- Duck Dodgers
- Star Wars: Clone Wars
- The Fairly OddParents
- Wander over Yonder
- The Venture Bros.
- The Mighty B!
- Danny Phantom
- Atomic Betty
- Kappa Mikey: Played with, where only Mikey is drawn this way; his Japanese costars have thin outlines and are Animesque.
- The Henry and June shorts on KaBlam!! (though more often in later seasons)
- Xiaolin Showdown
- Yin Yang Yo
- Wow! Wow! Wubbzy!
- Class of 3000
- Ed, Edd n Eddy: Has it with it's wobbling animation which makes it unique.
- Brandy & Mr. Whiskers
- The Replacements
- Spongebob Squarepants (Normally only Squidward)
- Wayside School
- Mighty Mouse: The New Adventures
- íMucha Lucha!
- My Life as a Teenage Robot went out of its way to look like 1940s animation as much as freakishly possible.
- Kim Possible
- King Arthur's Disasters

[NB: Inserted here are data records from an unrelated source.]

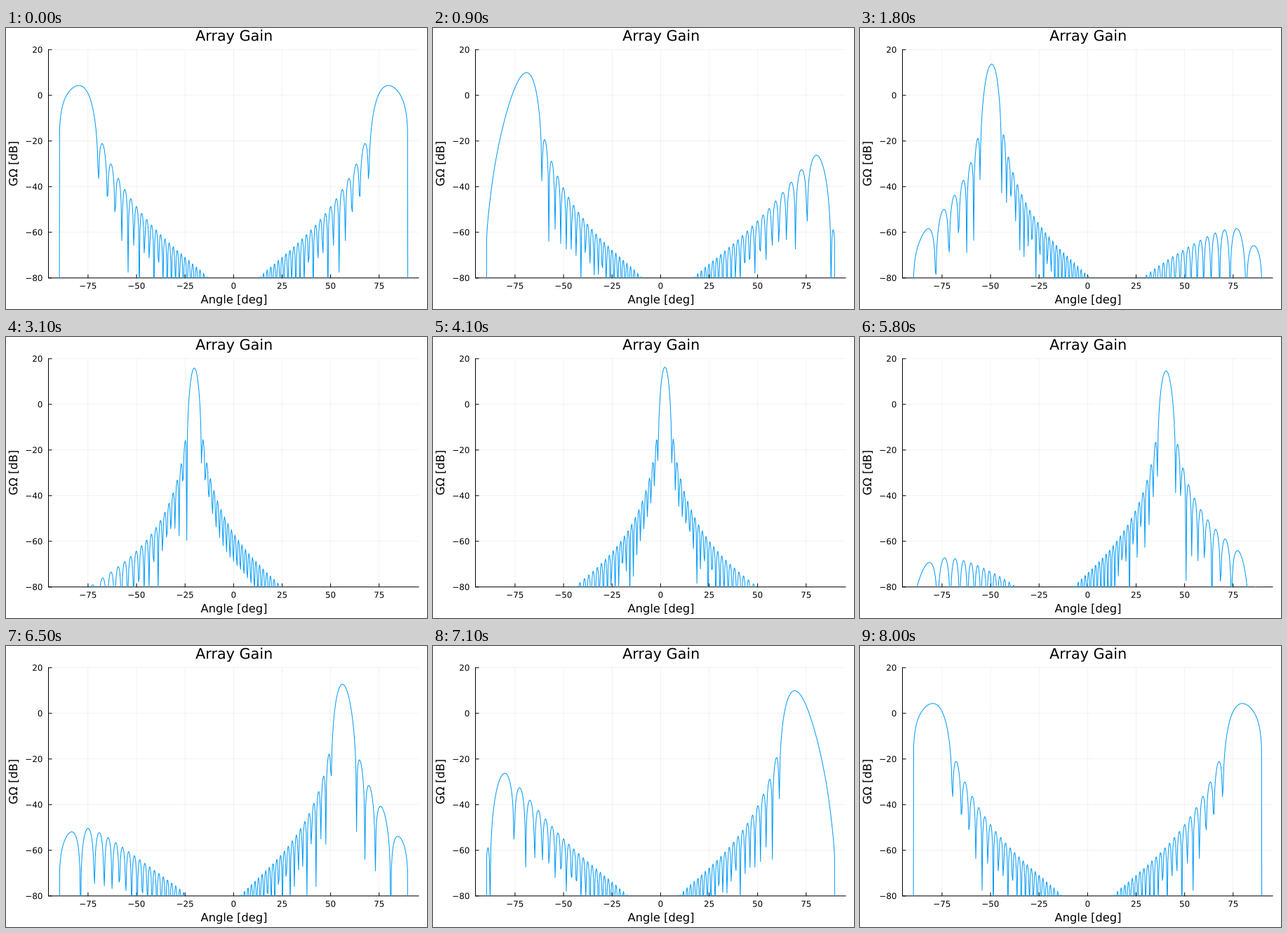
A matplotlib script that plays this animation: 600x400 px, repeating every 8100 ms.

```python
import matplotlib.pyplot as plt
import numpy as np
from matplotlib.animation import FuncAnimation
from matplotlib.patches import PathPatch, Rectangle
from matplotlib.textpath import TextPath
from matplotlib.transforms import Affine2D

plt.rcParams["font.family"] = "DejaVu Sans"
plt.rcParams["path.simplify"] = False

WIDTH, HEIGHT, DPI = 600, 400, 100
LEFT, RIGHT, TOP, BOTTOM = 60.5, 588.19, 30.87, 355.8
X_LIMIT, Y_MIN, Y_MAX = 95.4, -80, 20
FRAMES, INTERVAL = 81, 100
TICK_LENGTH = 4.72
PX = 72 / DPI

# Hann-weighted array with half-wavelength spacing
ELEMENTS = 64
ELEMENT_EXPONENT = 1.4
index = np.arange(ELEMENTS)
weights = 0.5 - 0.5 * np.cos(2 * np.pi * index / ELEMENTS)
angles = np.linspace(-90, 90, 501)
steering = np.linspace(-90, 90, FRAMES)

fig = plt.figure(figsize=(WIDTH / DPI, HEIGHT / DPI), dpi=DPI, facecolor="white")
ax = fig.add_axes([0, 0, 1, 1])
ax.set(xlim=(0, WIDTH), ylim=(0, HEIGHT))
ax.axis("off")


def to_x(angle):
    return LEFT + (angle + X_LIMIT) / (2 * X_LIMIT) * (RIGHT - LEFT)


def to_y(level):
    return HEIGHT - BOTTOM + (level - Y_MIN) / (Y_MAX - Y_MIN) * (BOTTOM - TOP)


def gain(steer):
    u = np.sin(np.radians(angles)) - np.sin(np.radians(steer))
    field = np.exp(1j * np.pi * np.outer(u, index)) @ weights
    power = np.abs(field) ** 2 / np.sum(weights ** 2)
    power = np.maximum(power, 1e-30)
    pattern = np.cos(np.radians(angles)) ** ELEMENT_EXPONENT
    return 10 * np.log10(power * pattern)


def stroke(xs, ys, color="black", width=1.0, **style):
    line, = ax.plot(xs, ys, color=color, lw=width * PX, snap=False,
                    solid_capstyle="round", solid_joinstyle="round", **style)
    return line


def label(text, x, baseline, size, align="center", angle=0):
    """Place text by its ink edges, with the baseline in pixels from the top."""
    path = TextPath((0, 0), text, size=size)
    box = path.get_extents()
    shift = box.x1 if align == "right" else (box.x0 + box.x1) / 2
    move = Affine2D().translate(-shift, 0).rotate_deg(angle)
    move.translate(x, HEIGHT - baseline)
    ax.add_patch(PathPatch(move.transform_path(path), fc="black", lw=0, snap=False))


def number(value):
    return str(value).replace("-", "\u2212")


left, right, low, high = LEFT, RIGHT, to_y(Y_MIN), to_y(Y_MAX)
x_ticks = range(-75, 76, 25)
y_ticks = range(Y_MIN, Y_MAX + 1, 20)
grid = dict(width=0.5, alpha=0.1)

for tick in x_ticks:
    x = to_x(tick)
    stroke([x, x], [low, high], **grid)
    stroke([x, x], [low, low + TICK_LENGTH])
    label(number(tick), x, 371.25, 11.85)

for tick in y_ticks:
    y = to_y(tick)
    stroke([left, right], [y, y], **grid)
    stroke([left, left + TICK_LENGTH], [y, y])
    label(number(tick), 51.6, HEIGHT - y + 4.32, 11.85, align="right")

stroke([left, right], [low, low])
stroke([left, left], [low, high])

center_x, center_y = (LEFT + RIGHT) / 2, (TOP + BOTTOM) / 2
label("Array Gain", center_x, 18.14, 20.74)
label("Angle [deg]", center_x, 392, 16.3)
label("GΩ [dB]", 16.07, center_y, 16.3, angle=90)

curve = stroke([], [], color="#009AF9")
curve.set_clip_path(Rectangle((left, low), right - left, high - low,
                              transform=ax.transData))


def update(frame):
    curve.set_data(to_x(angles), to_y(gain(steering[frame])))
    return curve,


animation = FuncAnimation(fig, update, frames=FRAMES, interval=INTERVAL,
                          repeat=True, repeat_delay=0)
plt.show()
```
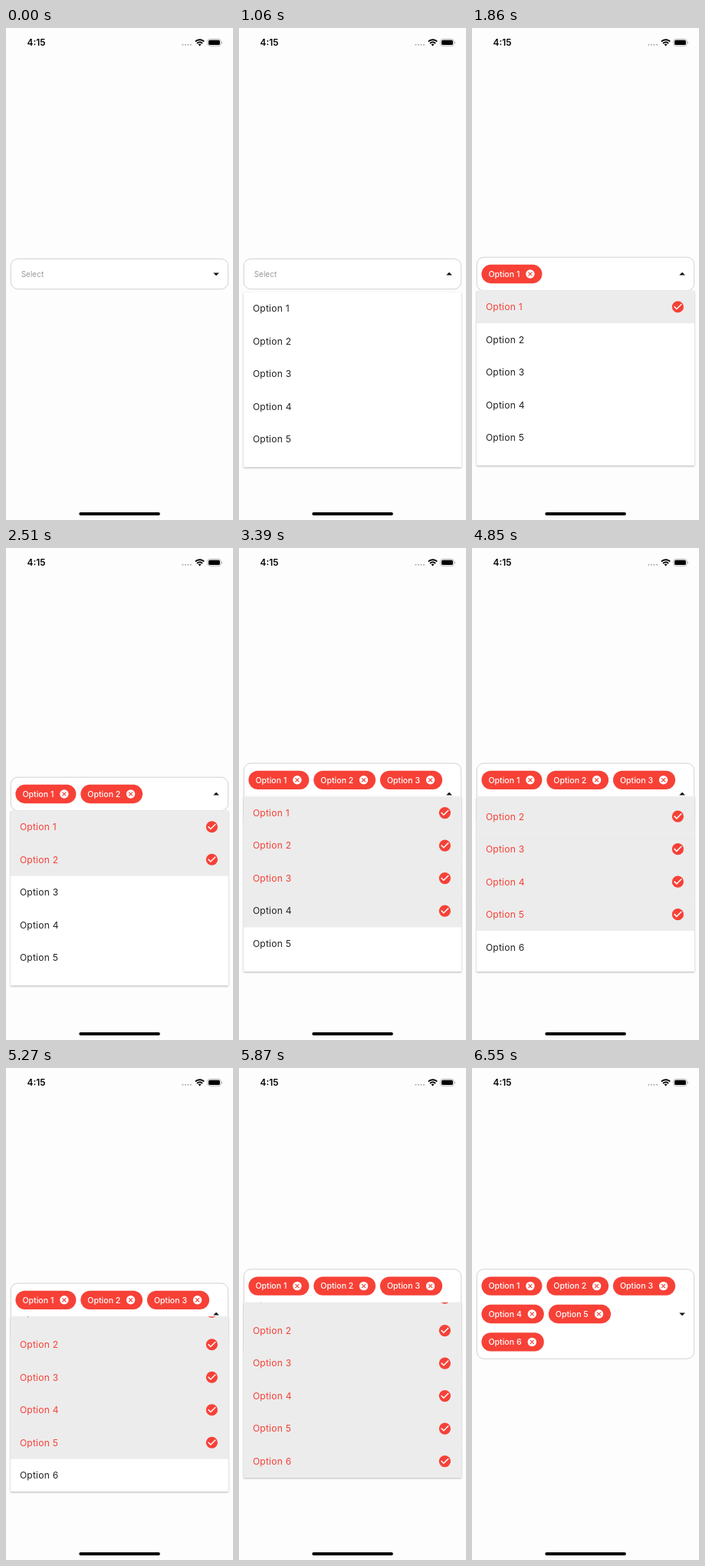
An HTML page for the animation above (8 s loop, 296 px wide and 640 px high).

```html
<!DOCTYPE html>
<html lang="en">
<head>
<meta charset="utf-8">
<title>Multi-select dropdown</title>
<style>
  html, body { margin: 0; width: 100%; height: 100%; overflow: hidden; background: #fdfdfd; }
  svg { display: block; width: 100%; height: 100%; }
  text { font-family: Inter, Roboto, sans-serif; white-space: pre; }
  .clock { font-size: 11.8px; font-weight: 600; }
  .hint { font-size: 10px; fill: #9b9b9b; }
  .chip { font-size: 10.6px; font-weight: 500; fill: #fff; }
  .option { font-size: 12.1px; letter-spacing: .2px; }
  .menu { filter: drop-shadow(0 1.4px 1.3px rgba(0, 0, 0, .3)); }
</style>
</head>
<body>
<svg viewBox="0 0 296 640">
  <defs>
    <clipPath id="menuClip"><rect id="clipRect" x="6" width="284" height="227.7"/></clipPath>
    <g id="check">
      <circle r="10" fill="#f74137"/>
      <path d="M-6.3-.7L-2 3.6L6.3-4.7" fill="none" stroke="#fff" stroke-width="2"/>
    </g>
    <g id="cancel">
      <circle r="10" fill="#fff"/>
      <path d="M-4.3-4.3L4.3 4.3M4.3-4.3L-4.3 4.3" stroke="#f74137" stroke-width="2"/>
    </g>
  </defs>

  <text class="clock" x="27.6" y="23.1">4:15</text>
  <g fill="#b5b5b5">
    <circle cx="230.5" cy="21.8" r="1.1"/><circle cx="234" cy="21.8" r="1.1"/>
    <circle cx="237.5" cy="21.8" r="1.1"/><circle cx="241" cy="21.8" r="1.1"/>
  </g>
  <g fill="none" stroke="#000" stroke-width="1.9">
    <path d="M246.9 17.6a8.1 8.1 0 0 1 11.4 0"/>
    <path d="M249.1 20a5 5 0 0 1 7 0"/>
  </g>
  <path d="M252.6 23.4l-1.9-2a2.8 2.8 0 0 1 3.8 0z"/>
  <rect x="262.8" y="14.5" width="17.4" height="8.8" rx="2.7" fill="none" stroke="#a8a8a8" stroke-width=".8"/>
  <rect x="264.1" y="15.8" width="14.8" height="6.2" rx="1.6"/>
  <path d="M281 17.4a1.7 1.7 0 0 1 0 3z" fill="#a8a8a8"/>
  <rect x="95.3" y="630" width="105.6" height="3.9" rx="1.95"/>

  <g id="field"></g>
  <g id="menu"></g>
</svg>

<script>
const LOOP = 8000, OPEN = 950, CLOSE = 6330;
const RED = '#f74137', DARK = '#222';
const CENTER = 320, ROW = 36.4, ITEM = 42.5, MENU_H = 227.7, MAX_SCROLL = 6 * ITEM - MENU_H;

// at: moment of the tap, fade: duration of the label's colour change
const options = [
  { at: 1650, fade: 200, x: 12.4, row: 0, width: 79 },
  { at: 2290, fade: 200, x: 97.3, row: 0, width: 80.8 },
  { at: 2940, fade: 200, x: 183.9, row: 0, width: 81.2 },
  { at: 3390, fade: 105, x: 12.4, row: 1, width: 81.4 },
  { at: 3910, fade: 105, x: 99.8, row: 1, width: 81.2 },
  { at: 5650, fade: 200, x: 12.4, row: 2, width: 81.4 },
];

const $ = id => document.getElementById(id);
const clamp = v => Math.max(0, Math.min(1, v));

// Drag past the end of the list, then spring back to its limit.
function scrollAt(t) {
  const peak = 38;
  if (t < 4850) return peak * (1 - Math.cos(Math.PI * clamp((t - 4400) / 450))) / 2;
  if (t >= 5270) return MAX_SCROLL;
  return MAX_SCROLL + (peak - MAX_SCROLL) * Math.exp(-(t - 4850) / 125);
}

function chip(option, index, top) {
  const y = top + 3.6 + ROW * (option.row + .5);
  const { x, width } = option;
  return `<rect x="${x}" y="${y - 12.15}" width="${width}" height="24.3" rx="12.15" fill="${RED}"/>
    <text class="chip" x="${x + 9}" y="${y + 3.7}">Option ${index + 1}</text>
    <use href="#cancel" transform="translate(${x + width - 15.5} ${y}) scale(.57)"/>`;
}

function fieldMarkup(t, top, height, chosen) {
  const turn = 180 * (clamp((t - OPEN) / 105) - clamp((t - CLOSE) / 215));
  const content = chosen.length
    ? chosen.map((option, i) => chip(option, i, top)).join('')
    : '<text class="hint" x="19.7" y="323.5">Select</text>';
  return `<rect x="6.3" y="${top}" width="283.4" height="${height}" rx="9.1"
      fill="#fff" stroke="#c6c6c6" stroke-width=".8"/>${content}
    <path d="M-3.8-1.5h7.6L0 2.3z" fill="#111" transform="translate(274.1 ${CENTER}) rotate(${turn})"/>`;
}

function menuItem(option, index, t, listTop) {
  const y = listTop + index * ITEM, middle = y + ITEM / 2;
  const selected = t >= option.at;
  const redness = 100 * clamp((t - option.at) / option.fade);
  return `${selected ? `<rect x="6" y="${y}" width="284" height="${ITEM + .1}" fill="#ececec"/>` : ''}
    <text class="option" x="17.9" y="${middle + 4.4}"
      style="fill:color-mix(in srgb, ${RED} ${redness}%, ${DARK})">Option ${index + 1}</text>
    ${selected ? `<use href="#check" transform="translate(268.4 ${middle}) scale(.759)"/>` : ''}`;
}

function menuMarkup(t, menuTop) {
  const listTop = menuTop - scrollAt(t);
  return `<rect class="menu" x="6" y="${menuTop}" width="284" height="${MENU_H}" fill="#fff"/>
    <g clip-path="url(#menuClip)">
      ${options.map((option, i) => menuItem(option, i, t, listTop)).join('')}
    </g>`;
}

function render(t) {
  const chosen = options.filter(option => t >= option.at);
  const rows = chosen.length ? chosen.at(-1).row + 1 : 0;
  const height = rows ? 7.2 + ROW * rows : 39.4;
  const top = CENTER - height / 2;
  const menuTop = top + 43.3;
  $('clipRect').setAttribute('y', menuTop);
  $('field').innerHTML = fieldMarkup(t, top, height, chosen);
  $('menu').innerHTML = t >= OPEN && t < CLOSE ? menuMarkup(t, menuTop) : '';
}

const start = performance.now();
function tick() {
  render((performance.now() - start) % LOOP);
  requestAnimationFrame(tick);
}
tick();
</script>
</body>
</html>
```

- Teamo Supremo
- Ren and Stimpy
- Total Drama Island/ Action/ World Tour/ Reloaded
- Batman: The Brave and the Bold
- Blazing Dragons Season 2 had thick lines (along with some radical changes in character design) that was a sharp contrast to the cleaner look of season 1.
- The Secret Saturdays
- Jimmy Two-Shoes
- Time Squad
- The early seasons of Codename: Kids Next Door had this.
- Adventure Time Season 1 had this.
- All of the marine animals from Fish Hooks.
- My Little Pony: Friendship Is Magic uses a variation with colored outlines instead of plain black.
- Symbionic Titan
- Invader Zim, uses this in a few episodes; Zim's antennae are noticeably thicker than usual in them.
- The Looney Tunes Show
- Almost Naked Animals
- Some of the 2D-animated characters from The Amazing World of Gumball
- Clone High almost looks like it shares the same character designers as Dexter's Laboratory and The Powerpuff Girls.
- Any season one episode of Tiny Toon Adventures animated by Wang Film Productions and—due to inconsistency—Kennedy Cartoons.
- Good Vibes
- 101 Dalmatians: The Series, moreso in the episodes by Sun Min Co., Walt Disney Animation (Japan), Sunwoo Entertainment, and Koko Enterprises.
- An odd variant with Nelvana's futuristic shows Blaster's Universe and Cyberchase: The animation of the characters and objects tends to have black bold outlines, but the backgrounds are so heavily vectorized and detailed that they feature no outlines whatsoever, making it seem that they don't match with the actual animation.
- Teacher's Pet, though only in the Toon City episodes.
- The New Adventures of Nanoboy
- Drawn Together, with its mishmash of art styles, has internet flash parody Spanky Ham animated this way.
- The Mr. Men Show, though only the characters have these. The objects have no outline at all.
- Steven Universe
- Clarence, but only in the opening titles.
- Teen Titans Go!
- Gravity Falls
- The Grim Adventures of Billy & Mandy
- ChalkZone on a few occasions. Sunwoo Entertainment did this in the show's second season as a result of inconsistency; they switched to the show's thinner outline look in season three, and Toonzone Entertainment and Yeson Entertainment gave the show thick outlines during season four (albeit colored instead of black like the show used for the first three seasons). The Oh Yeah! Cartoons short "The Amazin' River" had thicker outlines than the rest of the ChalkZone shorts (and season one), due to it being storyboard artist Bob Boyle's regular style (he later went on to work on The Fairly OddParents and created Yin Yang Yo! and Wow! Wow! Wubbzy, all three utilizing thick line animation).
- Maisy is a prime example of this. Based on simple picture books by Lucy Cousins, the characters and objects are all black lines with generally bright, cheery colors filled in to appeal to the youngest audiences.
- Esurance insurance commercials.
Western Animation - Television
- Ditto for later installments of the webcomic Mac Hall.
- Faye's flashbacks in Questionable Content.
- The entire run of Garanos.
- Cast of Homestuck is normally represented by chibi-like "sprites" with outline, but lose it and gain normal human proportions when in Hero Mode.
- The Legend of Zelda: The Wind Waker. Despite being a cel-shaded game, there are no outlines whatsoever, adding to the uniqueness of the particular style of cel-shading the game uses.